Or, you might receive in exchange for your contribution a charm or amulet, perhaps even a gold coin engraved with the name of the rebbe, a custom that was prevalent among the Sadigura Hasidim. And that is likely how the gold coin from Rabbi Yitzhak Friedman, originally of Sadigura, came into our family yerusha, or inheritance.
Such are the unexpected and sometimes surprising pieces of the puzzle that we call “family.” Those about whom we knew nothing, or next to nothing, are no longer anonymous; they have become present through story and have now become a new memory.
This past summer, a friend kindly sent a poem to me, written by the 14th century Persian poet Hafiz. The poem asks what the difference is between an average person and a saint, and answers this way:
The saint knows
That the spiritual path
Is a sublime game of chess with God
The metaphor of the spiritual path as a game of chess reminded me of one of my favorite hasidic teachings that I learned from Rabbi Larry Kushner. It is called “The Three Rules of Checkers,” a similar metaphor pointing to some larger truths.
“The Three Rules of Checkers” goes like this:
- You cannot make two moves at once.
- You can only move forward, not backward.
- And once you reach the last row, you can move wherever you want.
While I remembered the “Three Rules of Checkers,” I could not remember in whose name Rabbi Kushner transmitted this teaching, or in which of his books it was found.
Do you know those 3:00 AM moments, when the answers you look for in the daylight suddenly appear in the dark? Well, I had one of those moments; wisely chose not to share it with my wife at that hour; and went to find the Kushner book that I had suddenly remembered.
It turns out that the three rules of checkers is attributed to Rabbi Nachum of Rizhyn, who, as it turns out, was none other than the uncle of Yitzhak Friedman – the name engraved on the gold coin named in the will of my great-grandfather.
To paraphrase a line from my favorite film: “Of all the rebbes, in all the shtetls, in all the world, he turns up in mine.”
Coincidence?
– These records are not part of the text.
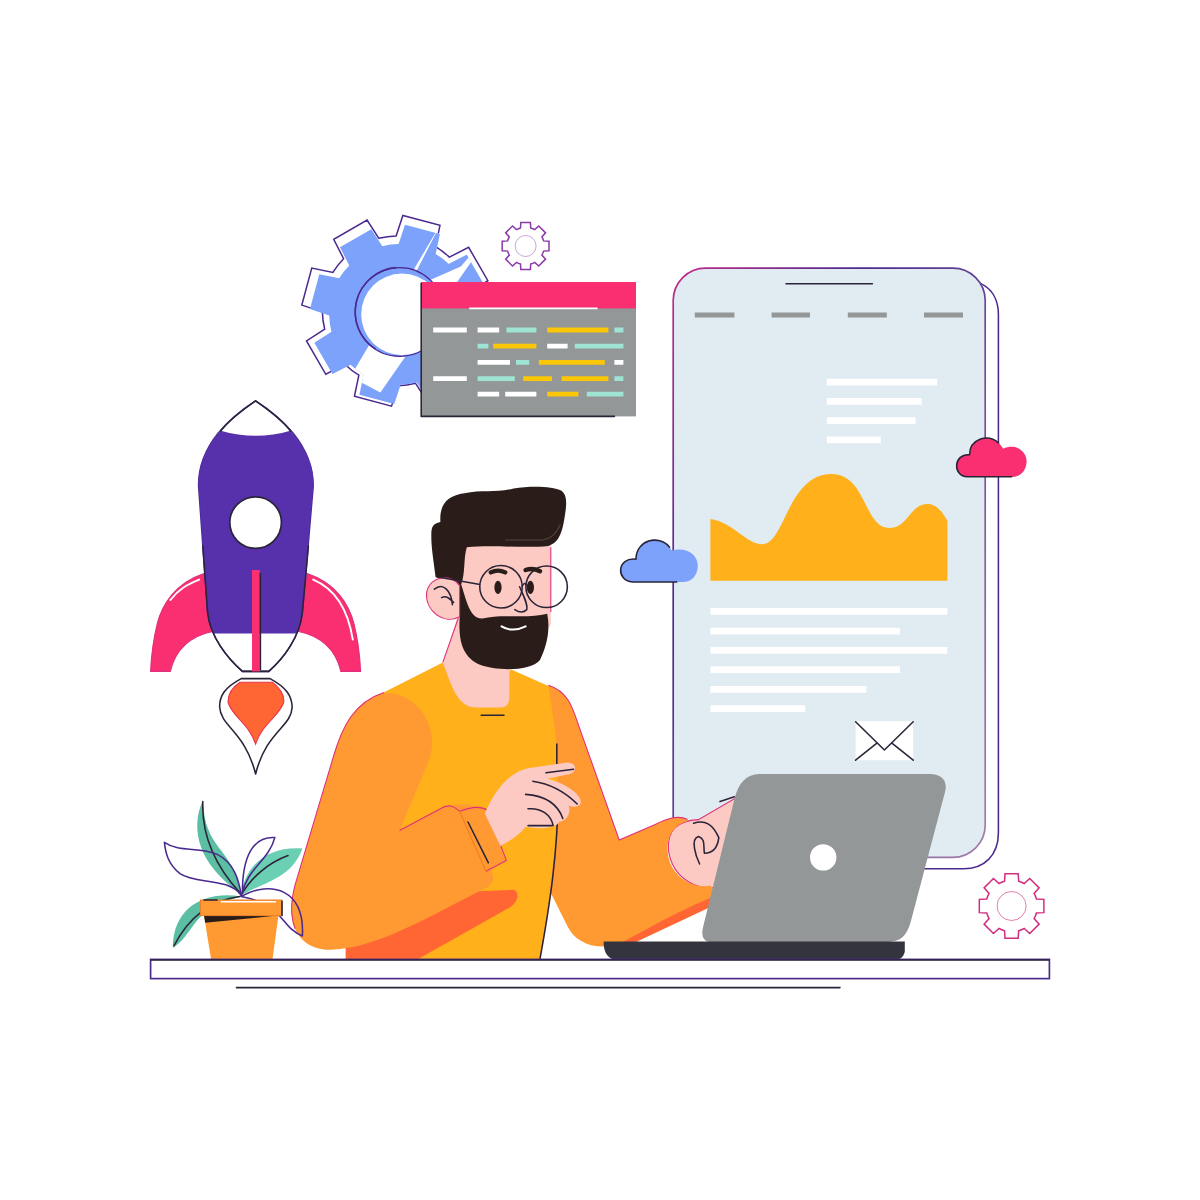
<!DOCTYPE html>
<html lang="en">
<head>
<meta charset="utf-8">
<title>App launch illustration</title>
<style>
:root{
  --paper:#ffffff; --ink:#2b2438; --navy:#34343f; --violet-line:#4b2a8f; --plum-line:#9a2a86; --pink-line:#e0307c;
  --blue:#7da2fb; --pink:#f92f72; --purple:#5730ab; --grey:#939798; --screen:#e0ebf2;
  --mint:#9fe3d2; --lemon:#fcc708; --amber:#ffb01a; --orange:#ff9a33; --ember:#ff6633;
  --skin:#fcc9c3; --hair:#2a1c19; --leaf:#5cbfa3; --leaf-light:#6acfb3;
}
html,body{margin:0;padding:0;background:var(--paper);overflow:hidden}
.canvas{display:block;width:1200px;height:1200px;background:var(--paper)}
.line{fill:none;stroke:var(--ink);stroke-width:1.3;stroke-linecap:round;stroke-linejoin:round}
.violet{fill:none;stroke:var(--violet-line);stroke-width:1.3;stroke-linejoin:round}
.code,.copy,.nav{fill:none;stroke-width:4}
.white{stroke:var(--paper)} .mint{stroke:var(--mint)} .lemon{stroke:var(--lemon)}
.copy{stroke:var(--paper);stroke-width:5.6}
.nav{stroke:var(--grey)}
.gear-line{fill:var(--paper);stroke-width:1.5}
.gear-line path,.gear-line circle{vector-effect:non-scaling-stroke}
.skin{fill:var(--skin)} .sleeve{fill:var(--orange)} .edge{stroke:var(--pink-line);stroke-width:.9}
</style>
</head>
<body>
<svg class="canvas" width="1200" height="1200" viewBox="0 0 1000 1000" role="img" aria-label="Bearded man at a laptop with a phone screen, code window, gears and a rocket">
  <defs>
    <path id="gear-shape" vector-effect="non-scaling-stroke" d="M-17-60-16-78H16L17-60A62 62 0 0 1 30.4-54.4L43.8-66.5 66.5-43.8 54.4-30.4A62 62 0 0 1 60-17L78-16V16L60 17A62 62 0 0 1 54.4 30.4L66.5 43.8 43.8 66.5 30.4 54.4A62 62 0 0 1 17 60L16 78H-16L-17 60A62 62 0 0 1-30.4 54.4L-43.8 66.5-66.5 43.8-54.4 30.4A62 62 0 0 1-60 17L-78 16V-16L-60-17A62 62 0 0 1-54.4-30.4L-66.5-43.8-43.8-66.5-30.4-54.4A62 62 0 0 1-17-60Z"/>
    <g id="small-gear"><use href="#gear-shape"/><circle r="35"/></g>
    <clipPath id="gear-clip"><use href="#gear-shape" transform="translate(333 262) rotate(15) scale(.94)"/></clipPath>
    <path id="rocket-fin" d="M170 478C146 486 135 504 131 520 127 536 126 549 125.500 559.500H142C146 542 158 530 178 526Z"/>
    <linearGradient id="phone-edge" x1="0" y1="0" x2="1" y2="1"><stop offset="0" stop-color="#c32c87"/><stop offset=".3" stop-color="#4b2a8f"/><stop offset="1" stop-color="#a37fa9"/></linearGradient>
  </defs>

  <g id="gears">
    <use href="#gear-shape" transform="translate(331 259) rotate(15)" fill="#fff" stroke="#4b2a8f" stroke-width="1.5"/>
    <g clip-path="url(#gear-clip)">
      <rect x="250" y="180" width="165" height="165" fill="var(--blue)"/>
      <path d="M365 180 401 197 312 325 287 312Z" transform="translate(5 2)" fill="var(--paper)"/>
      <path d="M366 189 380 182 398 206 384 222 357 234 346 228Z" fill="var(--blue)"/>
    </g>
    <circle cx="333" cy="260" r="37" fill="var(--blue)" stroke="var(--violet-line)"/>
    <circle cx="335" cy="262" r="34" fill="var(--paper)"/>
    <path class="violet" d="M330 223A37 37 0 0 0 313 291"/>
    <use class="gear-line" href="#small-gear" transform="translate(438 205) scale(.25)" stroke="#8b3aa6"/>
    <use class="gear-line" href="#small-gear" transform="translate(843 755) scale(.345)" stroke="#d32f7f"/>
  </g>

  <g id="code-window">
    <rect x="351" y="235" width="179" height="112" fill="var(--grey)"/>
    <rect x="351" y="235" width="179" height="22" fill="var(--pink)"/>
    <path d="M391 257H498" stroke="var(--paper)" stroke-width="1.5"/>
    <path class="line" d="M351 236V347H512"/>
    <path class="code white" d="M361 275H389M398 275H416M456 288.500H473M398 302H425M512 302H519.500M361 315.500H389M398 328.500H416M421 328.500H447"/>
    <path class="code mint" d="M422 275H447M512 275H519.500M398 288.500H407M479 288.500H519.500M430 302H441M398 315.500H429M512 315.500H519.500M489 328.500H519.500"/>
    <path class="code lemon" d="M456 275H507M411 288.500H447M449 302H504M436 315.500H460M468 315.500H507M456 328.500H482"/>
  </g>

  <g id="phone">
    <path class="violet" d="M814 235C826 239 832 249 832 262V694C832 713 820 724 803 724H765"/>
    <rect x="561" y="223.500" width="260" height="491" rx="27" fill="var(--screen)" stroke="url(#phone-edge)" stroke-width="1.4"/>
    <path class="line" d="M655 236.500H727"/>
    <path class="nav" d="M579 262.500H612M643 262.500H675M706.500 262.500H739M770 262.500H802.500"/>
    <path class="copy" d="M689 318.500H781M689 334.500H768M689 350.500H763M689 366.500H734"/>
    <path fill="var(--amber)" d="M592 484V432.500C611 435 622 454 636 453.500 654 452 657 395 693 395 722 395 720 440 741 440 757 440 758 420 773 420 781 420 786 428 789.500 434V484Z"/>
    <path class="copy" d="M592 509.500H789.500M592 526H750M592 542H789.500M592 558H750M592 574.500H722M592 590.500H671"/>
    <g id="envelope">
      <rect x="713" y="601" width="48" height="32.500" fill="var(--paper)"/>
      <path class="line" d="M713 601.500 737 625 761 601.500M713 633.500 731 619M761 633.500 743 619"/>
    </g>
  </g>

  <g id="clouds">
    <path fill="var(--pink)" d="M806 397.500C794 397 794 378 808 379 808 364 828 359 836 374 846 369 856 376 855.500 385 855 393 850 397.500 843 397.500Z"/>
    <path class="line" d="M843 397.300H806C794 397 794 378 808 379 808 366 823 361 832 369"/>
    <path fill="var(--blue)" d="M527 485C513 484 514 464 530 466 530 448 552 444 560 459 571 455 582 462 581.500 472 581 480 576 485 569 485Z"/>
    <path class="line" stroke-width="1" d="M564 485H527C513 484 514 464 530 466 530 450 549 445 558 456"/>
  </g>

  <g id="rocket">
    <g fill="var(--pink)" class="edge"><use href="#rocket-fin"/><use href="#rocket-fin" transform="matrix(-1 0 0 1 426 0)"/></g>
    <path d="M142 500C149 491 156 487 166 483M261 483C280 491 290 508 294 533" fill="none" stroke="var(--paper)" stroke-width="1.6" stroke-linecap="round"/>
    <path class="violet" fill="#fff" style="fill:var(--paper)" d="M213 334C194 346 165 370 165.500 405L173 510C175 531 190 549 202 559.500H224C236 549 250 531 252 510L261 405C261 370 232 346 213 334Z"/>
    <path fill="var(--purple)" d="M184 359C203 364.500 223 364.500 242 359 256 375 262 389 261 405L252 510C251 517 250 523 248 528H177.500C175 523 174 517 173 510L165.500 405C165 389 171 373 184 359Z"/>
    <path class="line" d="M169 455 173 510C175 531 190 549 202 559.500H224C236 549 250 531 252 510L257 455"/>
    <path class="line" d="M213 334C203 341 191 350 184 359M213 334C223 341 235 350 242 359"/>
    <circle cx="213" cy="435.500" r="21.500" fill="var(--paper)" stroke="var(--ink)" stroke-width="1.4"/>
    <path fill="var(--pink)" d="M210 475H216.500V559.500H210Z"/>
    <path class="line" d="M217 478V558"/>
    <path class="line" d="M201 565.500C187 573 183 580 183 589 184 606 204 609 213 645 222 609 243 606 243.500 589 243 580 239 573 225 565.500Z"/>
    <path fill="var(--ember)" stroke="#e8364f" stroke-width=".9" d="M200 568.500H227C234 574 237 579 236.500 585 233 597 219 602 213 620 207 602 193 597 190 585 190 579 193 573 200 568.500Z"/>
  </g>

  <g id="man">
    <g id="torso">
      <path fill="var(--amber)" d="M318 578 369 552 400 575 426 558 458 572 466 620C467 690 459 755 450 800H340L300 780Z"/>
      <path class="skin" d="M382 512 369 552C375 567 380 589 396 589.500H417C425 589.500 424.500 583 424.500 575V545Z"/>
      <path d="M382 515 369 552" fill="none" class="edge"/>
      <path class="line" d="M401 596H420"/>
    </g>
    <g id="far-arm">
      <path class="skin edge" d="M557 708C556 692 564 684 582 683L613 665 630 670 604 738C582 745 560 732 557 708Z"/>
      <path class="sleeve" d="M457 571C473 576 477 589 482 604L516 700 546 687C556 682 565 678 574 684 560 687 554 700 557 714 560 729 575 741 592 738L600 748 524 783C502 795 480 787 473 772L458 742C465 695 466 650 463 612Z"/>
      <path fill="none" class="edge" d="M457 571C473 576 477 589 482 604L516 700 546 687C556 682 565 679 573 683"/>
      <path fill="var(--ember)" d="M600 745 600 752 530 785H519C533 778 560 761 600 745Z"/>
      <path class="line" d="M578 686C588 683 594 687 599 698 598 706 594 711 587 711 586 704 588 699 582 697 575 699 580 714 583 720M600 668 612 664" stroke-width="1"/>
    </g>
    <path class="line" d="M464 620V641M465 661C465 710 458 755 450 799"/>
    <g id="near-arm">
      <path fill="var(--ember)" d="M288 788 370 744 428 741.500C434 744 431 752 425 756L347 800H288Z"/>
      <path class="sleeve" d="M318 578C295 585 285 606 278 630L246 737C236 771 250 792 276 791.500 316 790 360 762 405 740 412 736 412 732 409 724L422 717 408 678C398 669 378 668 367 674L333 692 357 635C368 607 348 575 318 578Z"/>
      <path fill="none" class="edge" d="M320 577C295 585 285 606 278 630L246 737C242 752 242 764 246 774M333 692 367 674C373 670 377 671 383 676C391 673 400 671 406 675L422 717 405 726"/>
      <path fill="none" stroke="#f47e22" stroke-width="1" d="M383 676 405 726"/>
      <path class="line" d="M390 685 407 719"/>
      <path class="skin" d="M404 678C413 657 425 643 441 640L473 635.500C481 636 481 643 475 645L456 649C470 652 485 662 484 669 483 673 477 673 474 671 476 680 471 684 466 685 463 691 446 691 438 689 432 697 424 701 417 705Z"/>
      <path class="line" d="M455 644 478 641M444 651C458 653 471 660 481 670M438 662C452 663 464 668 469 682M440 674C451 673 459 679 461 688M440 688H460"/>
    </g>
    <g id="head">
      <path class="skin" d="M384 448H459V520C450 540 395 545 382 515Z"/>
      <path class="edge" fill="none" d="M459 456V510"/>
      <path fill="var(--hair)" d="M383 484C388 495 390 516 402 515.500 418 511 438 516 456 511.500 459 526 455 540 450 550 442 560 413 559 400 554 386 548 382 535 383 516Z"/>
      <path fill="var(--hair)" d="M363 481C361 465 359 455 359.500 443 360 437 363 436 367 435 366 420 373 413 387 411 402 408 414 411 428 407 442 405 460 405 468 409 473 413 472 421 471 428 469 441 467 452 457 455 438 457 410 454 389 456 386 466 388 478 384 488Z"/>
      <path fill="none" stroke="#57453f" stroke-width=".9" d="M421 450H452C460 449 464 444 467 437"/>
      <path class="skin edge" d="M383 488C377 478 358 479 355.500 494 354 509 370 521 383 514Z"/>
      <path class="line" d="M362 491C369 485 376 492 377 504M368 498C372 496 375 499 378 502"/>
      <g fill="none" stroke="var(--ink)" stroke-width="1.3">
        <circle cx="417.500" cy="489" r="17.700"/><circle cx="455.500" cy="489" r="17.300"/>
        <path d="M435 489Q437 484 439 488M366 481 400 487"/>
      </g>
      <ellipse cx="415" cy="489.500" rx="3" ry="5.500" fill="var(--hair)"/><ellipse cx="442" cy="489.500" rx="3" ry="5.500" fill="var(--hair)"/>
      <path d="M409 477Q415 474 421 477M438 475Q444 473 450 476" fill="none" stroke="var(--hair)" stroke-width="3.600" stroke-linecap="round"/>
      <path class="line" d="M433 489C437 498 440 504 439 508 436 511 432 510 429 508"/>
      <path d="M418 522C424 526 432 525 438 522" fill="none" stroke="var(--paper)" stroke-width="1.7" stroke-linecap="round"/>
    </g>
  </g>

  <g id="laptop">
    <path fill="var(--grey)" d="M633 645H775C785 645 790 651 787.500 660L759 768C756 779 751 785 740 785H593C586 785 584 780 586 772L612 666C615 653 622 645 633 645Z"/>
    <circle cx="686" cy="714.500" r="11" fill="var(--paper)"/>
    <path fill="var(--navy)" d="M503 784.500H754V793C753 798 750 800 745 800H514C507 799 503 795 503 784.500Z"/>
  </g>

  <g id="plant">
    <path fill="var(--leaf)" d="M169 667C158 691 166 721 200 744 199 720 180 708 174 692 170 683 170 676 169 667Z"/>
    <path fill="var(--leaf-light)" d="M252 707C224 705 204 720 201 746 220 735 243 732 252 707Z"/>
    <path fill="var(--leaf)" d="M201 747C172 742 144 755 144 790 163 778 158 758 201 747Z"/>
    <path class="line" d="M169 668C168 695 178 720 200 744M240 713C224 719 209 731 201 746M200 747C176 750 158 763 145 788"/>
    <path class="violet" d="M137 702C150 711 166 705 181 712 195 719 199 733 201 746 190 731 163 737 150 728 140 720 138 711 137 702ZM229 698C211 697 202 713 202 744 206 724 224 717 229 698ZM201 747C226 733 254 741 252 780 234 773 237 754 201 747Z"/>
    <path fill="var(--orange)" d="M170 763H232L227 800H176Z"/>
    <path fill="var(--hair)" d="M170 763H231L171 769Z"/>
    <rect x="167" y="750" width="68" height="13" fill="var(--orange)" stroke="#e97f28" stroke-width=".8"/>
    <path d="M184 751.500H230" stroke="var(--paper)" stroke-width="1.2"/>
    <path class="line" d="M170 750H181M235 751V763"/>
  </g>

  <g id="desk">
    <rect x="125.500" y="799.500" width="749" height="16" fill="var(--paper)" stroke="var(--violet-line)" stroke-width="1.4"/>
    <path class="line" stroke-width="1.6" d="M126 800H874M197 823H700"/>
  </g>
</svg>
</body>
</html>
Serendipity? Bashert? Part of the Divine Plan? Who knows?
But somewhere I suspect the Boyaner Rebbe and my great-grandfather Ze’ev Wolf are sharing a schnapps in celebration of how, four generations later, the legacy of a hasidic gold coin was finally revealed.